Dr Michelle Peate awarded CRE WHiRL Seed Grant

Congratulations to Dr Michelle Peate from the Department of Obstetrics and Gynaecology, University of Melbourne, who was awarded a Seed Grant from the Centre for Research Excellence in Women’s Health in Reproductive Life (CRE WHiRL).

Dr Peate was awarded the funding for a project titled “Differences in menopausal symptoms, treatment of symptoms, and unmet support needs across the different cancer types.”.

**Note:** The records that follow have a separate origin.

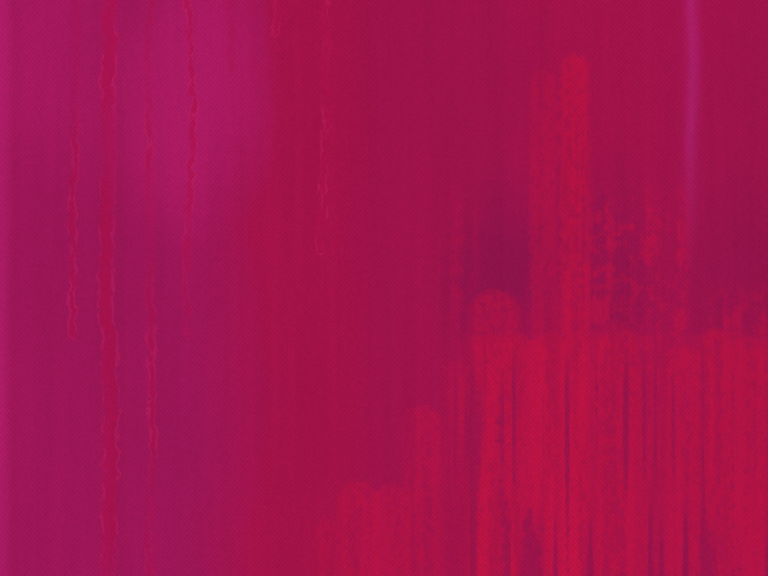
A WebGL 1 fragment shader for this texture:

```glsl
precision highp float;
uniform vec2 u_resolution;

float hash(vec2 p) {
  p = fract(p * vec2(0.1031, 0.1137));
  p += dot(p, p.yx + 33.33);
  return fract((p.x + p.y) * p.x * 7.13);
}

float noise(vec2 p) {
  vec2 cell = floor(p), f = fract(p);
  f = f * f * (3.0 - 2.0 * f);
  return mix(mix(hash(cell), hash(cell + vec2(1.0, 0.0)), f.x),
             mix(hash(cell + vec2(0.0, 1.0)), hash(cell + 1.0), f.x), f.y);
}

float fbm(vec2 p) {
  float sum = 0.0, amp = 0.5;
  for (int i = 0; i < 5; i++) {
    sum += amp * noise(p);
    p = p * 2.03 + 17.3;
    amp *= 0.5;
  }
  return sum;
}

// Soft vertical band between two positions
float band(float x, float left, float right, float soft) {
  return smoothstep(left - soft, left + soft, x) * (1.0 - smoothstep(right - soft, right + soft, x));
}

// Soft elliptical patch
float patchMask(vec2 p, vec2 centre, vec2 size) {
  return 1.0 - smoothstep(0.2, 1.0, length((p - centre) / size));
}

// Signed distance to an upright stroke with a rounded top
float strokeDistance(vec2 p, float x, float halfWidth, float top) {
  return length(vec2(p.x - x, max(p.y - top + halfWidth, 0.0))) - halfWidth;
}

float cover(float d) {
  return 1.0 - smoothstep(-0.005, 0.004, d);
}

void main() {
  vec2 p = gl_FragCoord.xy / u_resolution.x;
  float cloud = fbm(p * vec2(7.0, 5.0) + 3.0);
  float streak = fbm(p * vec2(95.0, 4.0));
  float grain = fbm(p * vec2(200.0, 130.0));
  vec2 warped = p + (vec2(cloud, fbm(p * 9.0 + 40.0)) - 0.48) * vec2(0.08, 0.12);

  vec3 magenta = vec3(0.610, 0.085, 0.335);
  vec3 pink = vec3(0.675, 0.105, 0.385);
  vec3 crimson = vec3(0.640, 0.072, 0.275);
  vec3 wine = vec3(0.612, 0.075, 0.295);
  vec3 plum = vec3(0.545, 0.075, 0.295);
  vec3 red = vec3(0.735, 0.075, 0.255);

  // Broad colour washes
  vec3 color = mix(magenta, crimson, smoothstep(0.24, 0.42, warped.x));
  color = mix(color, wine, 0.8 * smoothstep(0.43, 0.50, warped.x));
  color = mix(color, pink, 0.85 * patchMask(warped, vec2(0.25, 0.64), vec2(0.16, 0.26)));
  color = mix(color, pink, 0.45 * patchMask(warped, vec2(0.06, 0.68), vec2(0.13, 0.22)));
  color = mix(color, vec3(0.70, 0.12, 0.42), 0.6 * (1.0 - smoothstep(0.0, 0.02, p.x)));
  color = mix(color, crimson, 0.75 * band(warped.x, 0.35, 0.43, 0.008));
  color = mix(color, crimson, 0.5 * band(warped.x, 0.69, 0.88, 0.03) * smoothstep(0.4, 0.6, p.y));

  // Plum shadows among the strokes
  color = mix(color, plum, 0.85 * patchMask(warped, vec2(0.64, 0.40), vec2(0.09, 0.17)));
  color = mix(color, plum, 0.6 * patchMask(warped, vec2(0.80, 0.41), vec2(0.08, 0.16)));
  color = mix(color, plum, 0.4 * patchMask(warped, vec2(0.95, 0.40), vec2(0.08, 0.14)));

  // Dry red scrapes above the painted block
  float scrape = smoothstep(0.42, 0.60, 0.4 * streak + 0.3 * grain + 0.3 * fbm(p * vec2(45.0, 60.0)));
  color = mix(color, red, 0.55 * scrape * band(p.x, 0.76, 0.895, 0.008) * band(p.y, 0.30, 0.50, 0.03));
  color = mix(color, red, 0.3 * scrape * band(p.x, 0.57, 0.62, 0.015) * band(p.y, 0.33, 0.50, 0.04));
  color = mix(color, red, 0.5 * scrape * band(p.x, 0.92, 1.05, 0.015) * band(p.y, 0.30, 0.37, 0.02));

  // Row of ragged upright strokes, rising to the right
  float ragged = (grain - 0.48) * 0.016 + (streak - 0.48) * 0.014;
  float dry = 0.35 + 0.65 * smoothstep(0.34, 0.60, 0.5 * streak + 0.5 * grain);
  for (int i = 0; i < 15; i++) {
    float fi = float(i);
    float vary = hash(vec2(fi * 7.7 + 2.0, 31.0));
    float x = 0.425 + 0.042 * fi;
    float top = mix(0.10, 0.30, smoothstep(0.50, 0.60, x)) + 0.06 * (vary - 0.5);
    float d = strokeDistance(p, x, 0.016 + 0.012 * vary, top) + ragged;
    color = mix(color, red, cover(d) * mix(0.3, 0.6, vary) * dry);
  }
  color = mix(color, red, 0.6 * dry * cover(strokeDistance(p, 0.645, 0.033, 0.375) + ragged));
  color = mix(color, red, 0.75 * dry * cover(strokeDistance(p, 0.748, 0.020, 0.682) + ragged));
  color = mix(color, red, 0.45 * dry * cover(strokeDistance(p, 0.708, 0.020, 0.66) + ragged));
  color = mix(color, red, 0.4 * band(p.x, 0.60, 1.05, 0.02) * band(p.y + ragged, 0.0, 0.312, 0.004) * dry);

  // Thin dark bristle furrows in the red block
  float block = smoothstep(0.54, 0.64, p.x) * (1.0 - smoothstep(0.24, 0.32, p.y));
  float furrow = 0.7 * noise(p * vec2(130.0, 5.0) + 60.0) + 0.3 * grain;
  color = mix(color, plum, 0.65 * block * smoothstep(0.56, 0.76, furrow));

  // Thin runs of paint with broken pale ridges
  for (int i = 0; i < 7; i++) {
    float fi = float(i);
    float x = 0.095 + 0.047 * fi + 0.0012 * fi * fi;
    x += 0.012 * (noise(vec2(fi * 9.0, p.y * 5.0)) - 0.5) + 0.005 * (noise(vec2(fi * 5.0, p.y * 90.0)) - 0.5);
    float reach = 0.75 * (0.55 + 0.52 * cos(fi - 1.5));
    float width = 0.004 + 0.005 * step(abs(fi - 1.0), 0.5);
    float d = strokeDistance(vec2(p.x, -p.y), x, width, reach - 0.75) + (grain - 0.48) * 0.009;
    float fade = smoothstep(0.15, 0.8, noise(vec2(fi * 3.0, p.y * 9.0)));
    float broken = smoothstep(0.35, 0.6, fbm(vec2(p.x * 150.0, p.y * 45.0) + fi));
    color = mix(color, vec3(0.665, 0.065, 0.285), (0.3 + 0.4 * fade) * cover(d));
    color = mix(color, vec3(0.73, 0.13, 0.38), 0.5 * broken * fade * (1.0 - smoothstep(0.0, 0.003, abs(d))));
  }

  // Pale violet run at the right
  float runX = 0.904 + 0.012 * (noise(vec2(4.0, p.y * 9.0)) - 0.5);
  float run = exp(-pow((p.x - runX) / 0.009, 2.0)) * smoothstep(0.36, 0.62, p.y);
  color = mix(color, vec3(0.67, 0.13, 0.43), 0.7 * run);

  // Canvas weave and fine brush texture
  float weave = sin(p.x * 1100.0 + 1.5 * sin(p.y * 40.0)) * sin(p.y * 1000.0);
  float speck = noise(p * 450.0) - 0.5;
  color *= 1.0 + 0.03 * weave * (0.4 + cloud) + 0.055 * speck + 0.06 * (streak - 0.48) + 0.05 * (cloud - 0.48);
  gl_FragColor = vec4(color, 1.0);
}
```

Australia has over 500,000 women cancer survivors and many experience short and long-term symptoms due to treatment which impair day-to-day living. Optimising quality of life and long-term health is a priority for cancer survivors. Cancer and its treatments affect men and women differently, and women are at increased risk of menopausal symptoms, mood and sleep disturbance, sexual dysfunction and fatigue.  Menopausal symptoms, particularly hot flushes and night sweats (vasomotor symptoms), are the most common and troublesome symptoms after common cancers. In women with breast cancer, around 75% experience menopausal symptoms of which more than half report that symptoms are moderate or severe.  Over a third report that these symptoms affected their ability to “get on with their life”. Very little is known about other cancer types, even though they also receive cancer treatment that can result in an early menopause. There are effective treatments to help manage these symptoms following cancer – depending on severity of symptoms. Thus, understanding the experience of menopause and what patient want and need in terms of treatment of menopausal symptoms is important so that symptom management strategies can be developed and implemented across the different cancer types. This study aims to compare the menopause experience across the difference types of cancer – this will be the first study that will reports on differences in menopausal symptoms across tumour groups using the same outcome measurements. Specifically we will look at prevalence, level of interference on daily activities, impact on quality of life, how symptoms are manages and what women need to improve their experience. With this, we can develop strategies to support symptomatic women across all tumour groups to improve quality of life.